The world’s second-biggest maker of memory chips is still inspecting the damaged section of the line, the company said today. The blaze occurred during the installation of equipment at the factory, which makes dynamic random-access memory chips used in smartphones and personal computers. Prices for the chips climbed 19 percent as SK Hynix, which supplies nearly a third of the world’s DRAM chips, suspended operations at the Wuxi plant.
“It is one of the two parts of the line that was damaged and we’re inspecting the line and the clean room thoroughly to resume normal operations in the shortest time possible,” Park Seong Ae, an SK Hynix spokeswoman, said by phone. It is not known when the company can resume full production or how much the delay will affect supplies, Park said.

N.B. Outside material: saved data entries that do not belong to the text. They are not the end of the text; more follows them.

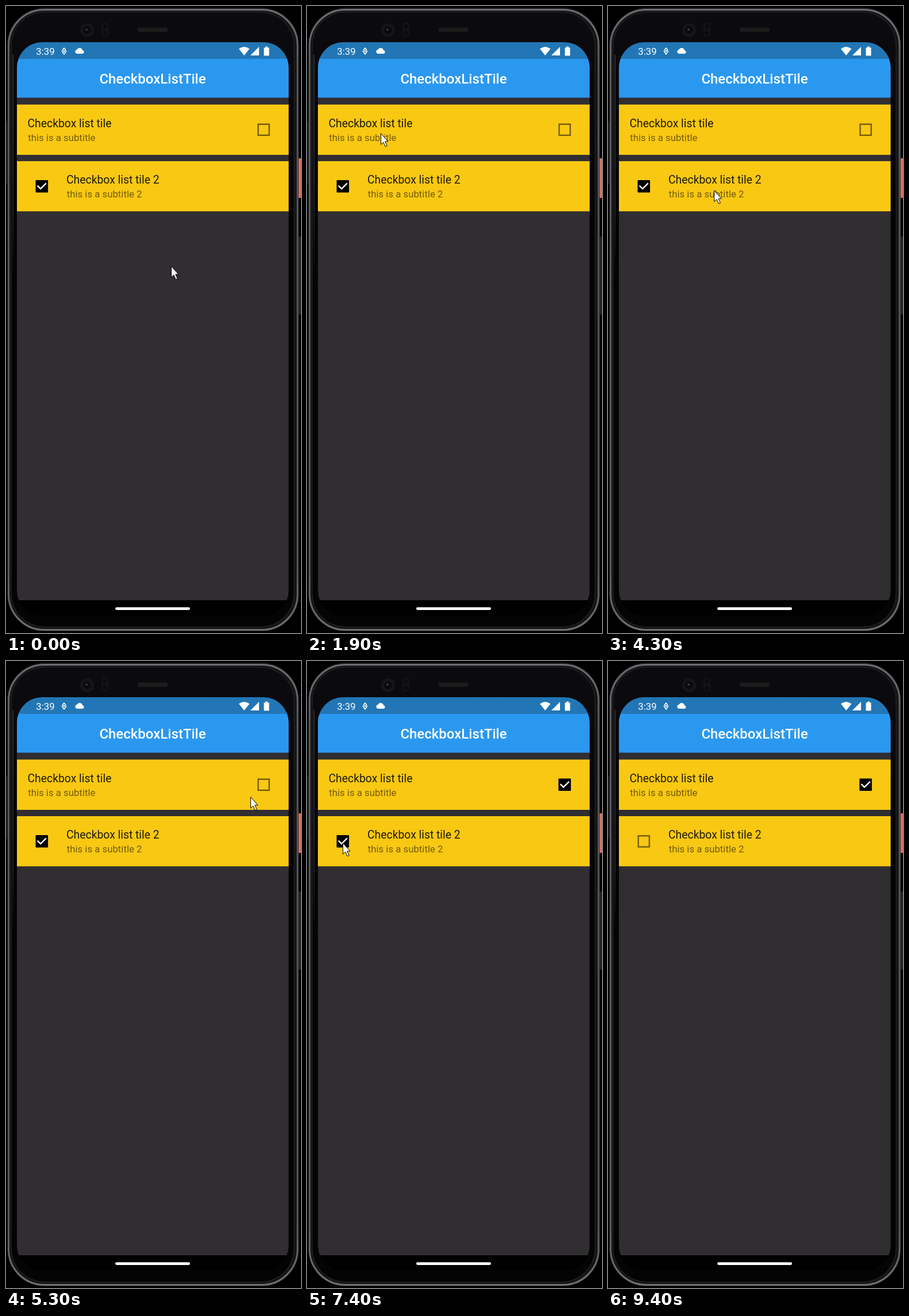
An HTML page that plays this animation: 513x1091 px, repeating every 9.5 s.

```html
<!DOCTYPE html>
<html lang="en">
<head>
<meta charset="utf-8">
<title>Checkbox list tiles</title>
<style>
  html, body { margin: 0; height: 100%; overflow: hidden; background: #000; }
  svg { display: block; width: 100%; height: 100%; font-family: Roboto, sans-serif; }
  .title { font-size: 19.35px; fill: #000; fill-opacity: .87; }
  .sub { font-size: 16.8px; fill: #000; fill-opacity: .54; }
</style>
</head>
<body>
<svg viewBox="0 0 513 1091">
  <defs>
    <clipPath id="screen"><rect x="19" y="63" width="472.5" height="998" rx="44"/></clipPath>
    <linearGradient id="sheen" x2="0" y2="1">
      <stop offset="0" stop-color="#38383b"/>
      <stop offset=".7" stop-color="#29292b"/>
      <stop offset="1" stop-color="#000"/>
    </linearGradient>
    <linearGradient id="metal" x2="0" y2="1">
      <stop offset="0" stop-color="#707073"/>
      <stop offset=".1" stop-color="#58585b"/>
      <stop offset=".9" stop-color="#58585b"/>
      <stop offset="1" stop-color="#707073"/>
    </linearGradient>
    <linearGradient id="glass" x2="0" y2="1">
      <stop offset="0" stop-color="#0c0b0f"/>
      <stop offset=".3" stop-color="#040405"/>
    </linearGradient>
    <g id="off"><rect x="1.2" y="1.2" width="19.2" height="19.2" fill="none" stroke="#000" stroke-opacity=".54" stroke-width="2.4"/></g>
    <g id="on">
      <rect width="21.6" height="21.6" rx="1"/>
      <path d="M3.24 9.72l5.4 5.4 9.72-9.72" fill="none" stroke="#fff" stroke-width="2.4"/>
    </g>
  </defs>

  <!-- phone body -->
  <rect x="0" y="200" width="3" height="110" fill="#19191c"/>
  <rect x="508" y="265" width="8" height="69" rx="2" fill="#df6f5d"/>
  <rect x="509" y="401" width="8" height="136" rx="2" fill="#242427"/>
  <rect x="2.5" y="3" width="506.5" height="1085" rx="64" fill="#1c1c1e"/>
  <rect x="4.5" y="6.5" width="502.5" height="1079" rx="62" fill="#141416" stroke="url(#metal)" stroke-width="3"/>
  <rect x="9" y="10.5" width="492" height="1070" rx="58" fill="url(#glass)" stroke="#2b2b2e"/>
  <rect x="11.5" y="85" width="1.5" height="395" fill="url(#sheen)"/>
  <circle cx="141" cy="42" r="12" fill="#161519"/>
  <circle cx="141" cy="42" r="7" fill="#0b0a0e"/>
  <circle cx="140" cy="41" r="1.6" fill="#505056"/>
  <rect x="166" y="29" width="12" height="24" rx="5" fill="#131216"/>
  <circle cx="172" cy="35" r="3.5" fill="#0a090c"/>
  <circle cx="172" cy="47" r="3.5" fill="#0a090c"/>
  <rect x="229" y="37.5" width="52" height="7.5" rx="3" fill="#1d1b1b"/>

  <!-- screen -->
  <g clip-path="url(#screen)">
    <path d="M19 63h473v998H19z"/>
    <path d="M19 92h473v942H19z" fill="#302e31"/>
    <path d="M19 63h473v29H19z" fill="#2276b5"/>
    <path d="M19 92h473v67.5H19z" fill="#2b98f0"/>
    <path d="M19 171.5h473V259H19zM19 270h473v87.2H19z" fill="#f9c812"/>
  </g>
  <rect x="190" y="1046.2" width="130" height="4.8" rx="2.4" fill="#fff"/>

  <!-- status bar -->
  <g fill="#fff">
    <text x="52.3" y="85" font-size="16.8">3:39</text>
    <path d="M101 73l2.6 3.3-2.6 3-2.600-3zM97 78l4 6 4-6" fill="none" stroke="#fff" stroke-width="1.5" stroke-linejoin="round"/>
    <path d="M123.500 83a3.600 3.600 0 0 1-.2-7.1 5.200 5.200 0 0 1 9.700 1.200 3 3 0 0 1 .3 5.900z"/>
    <path d="M405 74.500q9.200-7 18.400 0L414.200 86z"/>
    <path d="M440 71v15h-15z"/>
    <path d="M448.500 72.500h2.500v-2h4v2h2.500v14h-9z"/>
  </g>
  <text x="255" y="135" font-size="24" font-weight="500" fill="#fff" text-anchor="middle">CheckboxListTile</text>

  <!-- tiles -->
  <text class="title" x="37.5" y="210.5">Checkbox list tile</text>
  <text class="sub" x="38.2" y="234.7">this is a subtitle</text>
  <use id="box1" x="437.3" y="204.5" href="#off"/>
  <text class="title" x="105" y="309">Checkbox list tile 2</text>
  <text class="sub" x="105.7" y="333.2">this is a subtitle 2</text>
  <use id="box2" x="51.5" y="303" href="#on"/>

  <path id="cursor" d="M.5.8V20l4.3-3.9 3.5 7.6 2.9-1.3-3.4-7.5H13z" fill="#fff" stroke="#000" stroke-linejoin="round"/>
</svg>
<script>
const LOOP = 9500, STEP = 100;
// time, then the position of the cursor's tip
const path = [
  [0, 287, 452], [1000, 200, 348], [1900, 128, 221], [2400, 135, 224],
  [3300, 148, 325], [4100, 165, 327], [5300, 425, 236], [5900, 445, 226],
  [6500, 445, 226], [6800, 320, 390], [7000, 175, 350], [7400, 62, 316],
  [7700, 62, 316], [8300, 419, 297], [8800, 496, 594], [8900, 540, 600], [LOOP, 540, 600]
];
const [box1, box2, cursor] = ['box1', 'box2', 'cursor'].map(id => document.getElementById(id));
const check = (box, on) => box.setAttribute('href', on ? '#on' : '#off');

function place(t) {
  const i = path.findIndex(p => p[0] > t);
  const [t0, x0, y0] = path[i - 1], [t1, x1, y1] = path[i];
  const k = (t - t0) / (t1 - t0), e = k * k * (3 - 2 * k);
  return [x0 + (x1 - x0) * e, y0 + (y1 - y0) * e];
}

const start = performance.now();
function draw() {
  const t = Math.floor((performance.now() - start) % LOOP / STEP) * STEP;
  cursor.setAttribute('transform', `translate(${place(t)})`);
  check(box1, t >= 6100);
  check(box2, t < 7600);
  requestAnimationFrame(draw);
}
draw();
</script>
</body>
</html>
```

The price of benchmark DDR3 2-gigabit DRAM jumped 30 cents, the biggest increase since September 2010, to $1.90 on Sept. 5, according to DRAMeXchange, Asia’s largest market for the components. SK Hynix shares fell 3.7 percent to close at 27,100 won in Seoul on Sept. 6. Competitor Micron Technology Inc. gained 3.4 percent in New York trading in the two days through Sept. 6 before closing at $15.26.
“It’s pretty impactful,” said Betsy Van Hees, an analyst for Wedbush Securities in San Francisco. “When you’re taking 15 percent of capacity offline you are going to cause disruption. We were concerned that pricing was going to go down. We think that’s off the table now.”
Chinese mobile phone makers may suffer the most from any shortages because they have been aggressive in price negotiations with chipmakers and have avoided long-term contracts, said Van Hees, who recommends buying Micron shares. Larger companies such as Apple Inc. and Samsung Electronics Co. will get the chips they need, she said.
To contact the editor responsible for this story: Jim McDonald at firstname.lastname@example.org